PROVIDED DATA: Begin
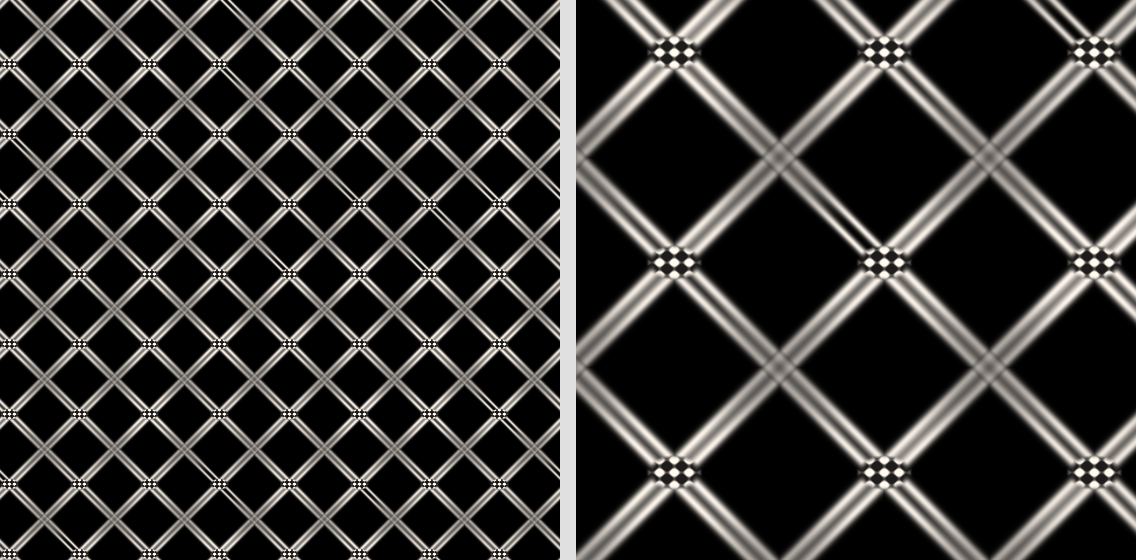
Left: the whole. Right: its middle third, enlarged.
This pattern is drawn by a WebGL 1 fragment shader. Its source:

```glsl
precision highp float;
// Diagonal lattice of paired pale wires on black, with a beaded knot at every other crossing.

uniform vec2 u_resolution;

const float REPEATS = 8.0;

float hash(vec2 p) {
  return fract(sin(dot(p, vec2(127.1, 311.7))) * 43758.5453);
}

// Signed distance to the nearest diagonal wire, from a sum or difference of coordinates.
float wireDistance(float diagonal) {
  return (fract(diagonal + 0.5) - 0.5) * 0.7071;
}

// Two rounded strands with a groove of the given tone between them.
float wirePair(float dist, float groove, float strandWidth) {
  float a = abs(dist);
  float t = (a - 0.037) / strandWidth;
  float strand = exp(-t * t);
  return a < 0.037 ? mix(groove, 1.0, strand) : strand;
}

float insideWire(float dist) {
  return 1.0 - smoothstep(0.05, 0.075, abs(dist));
}

void main() {
  // Cells centred on the knots; plain crossings lie at the cell corners.
  vec2 p = gl_FragCoord.xy / u_resolution * REPEATS - vec2(0.135, 0.083);
  vec2 id = mod(floor(p + 0.5), REPEATS);
  vec2 q = fract(p + 0.5) - 0.5;
  float knotDist = length(q);

  // Each wire segment varies, settling to an even tone at the plain crossings.
  vec2 segment = id + 0.31 * step(0.0, q);
  float nearKnot = 1.0 - smoothstep(0.2, 0.6, knotDist);
  float worn = step(0.86, hash(segment + 17.0)) * nearKnot;
  float fallGroove = mix(0.48, 0.12 + 0.25 * hash(segment), nearKnot) * (1.0 - worn);
  float riseGroove = mix(0.5, 0.36 + 0.16 * hash(segment + 5.0), nearKnot);

  // Falling and rising wires, blended where they overlap.
  float fallDist = wireDistance(p.x + p.y);
  float riseDist = wireDistance(p.x - p.y);
  float fall = wirePair(fallDist, fallGroove, 0.023 - 0.006 * worn);
  float rise = wirePair(riseDist, riseGroove, 0.023);
  float overlap = insideWire(fallDist) * insideWire(riseDist);
  float tone = mix(max(fall, rise), 0.5 * (fall + rise), overlap);
  tone *= mix(0.76, 1.0, nearKnot) * (0.93 + 0.12 * hash(id + 3.0) * nearKnot);

  // Knot: a small oval of bright beads parted by dark gaps.
  vec2 bead = cos(q * 6.2832 / vec2(0.07, 0.06));
  float beads = smoothstep(-0.7, 0.75, bead.x + bead.y - 0.3);
  float oval = 1.0 - smoothstep(0.75, 1.1, length(q / vec2(0.125, 0.08)));
  tone = mix(tone, 0.12 + 0.95 * beads, oval);

  gl_FragColor = vec4(clamp(tone * vec3(0.95, 0.92, 0.885), 0.0, 1.0), 1.0);
}
```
PROVIDED DATA: End
**WHAT YOU WILL DO:** Above are records with pictures; repeat the records exactly and leave the pictures out.

**ANSWER TO THIS TASK:**
Left: the whole. Right: its middle third, enlarged.
This pattern is drawn by a WebGL 1 fragment shader. Its source:

```glsl
precision highp float;
// Diagonal lattice of paired pale wires on black, with a beaded knot at every other crossing.

uniform vec2 u_resolution;

const float REPEATS = 8.0;

float hash(vec2 p) {
  return fract(sin(dot(p, vec2(127.1, 311.7))) * 43758.5453);
}

// Signed distance to the nearest diagonal wire, from a sum or difference of coordinates.
float wireDistance(float diagonal) {
  return (fract(diagonal + 0.5) - 0.5) * 0.7071;
}

// Two rounded strands with a groove of the given tone between them.
float wirePair(float dist, float groove, float strandWidth) {
  float a = abs(dist);
  float t = (a - 0.037) / strandWidth;
  float strand = exp(-t * t);
  return a < 0.037 ? mix(groove, 1.0, strand) : strand;
}

float insideWire(float dist) {
  return 1.0 - smoothstep(0.05, 0.075, abs(dist));
}

void main() {
  // Cells centred on the knots; plain crossings lie at the cell corners.
  vec2 p = gl_FragCoord.xy / u_resolution * REPEATS - vec2(0.135, 0.083);
  vec2 id = mod(floor(p + 0.5), REPEATS);
  vec2 q = fract(p + 0.5) - 0.5;
  float knotDist = length(q);

  // Each wire segment varies, settling to an even tone at the plain crossings.
  vec2 segment = id + 0.31 * step(0.0, q);
  float nearKnot = 1.0 - smoothstep(0.2, 0.6, knotDist);
  float worn = step(0.86, hash(segment + 17.0)) * nearKnot;
  float fallGroove = mix(0.48, 0.12 + 0.25 * hash(segment), nearKnot) * (1.0 - worn);
  float riseGroove = mix(0.5, 0.36 + 0.16 * hash(segment + 5.0), nearKnot);

  // Falling and rising wires, blended where they overlap.
  float fallDist = wireDistance(p.x + p.y);
  float riseDist = wireDistance(p.x - p.y);
  float fall = wirePair(fallDist, fallGroove, 0.023 - 0.006 * worn);
  float rise = wirePair(riseDist, riseGroove, 0.023);
  float overlap = insideWire(fallDist) * insideWire(riseDist);
  float tone = mix(max(fall, rise), 0.5 * (fall + rise), overlap);
  tone *= mix(0.76, 1.0, nearKnot) * (0.93 + 0.12 * hash(id + 3.0) * nearKnot);

  // Knot: a small oval of bright beads parted by dark gaps.
  vec2 bead = cos(q * 6.2832 / vec2(0.07, 0.06));
  float beads = smoothstep(-0.7, 0.75, bead.x + bead.y - 0.3);
  float oval = 1.0 - smoothstep(0.75, 1.1, length(q / vec2(0.125, 0.08)));
  tone = mix(tone, 0.12 + 0.95 * beads, oval);

  gl_FragColor = vec4(clamp(tone * vec3(0.95, 0.92, 0.885), 0.0, 1.0), 1.0);
}
```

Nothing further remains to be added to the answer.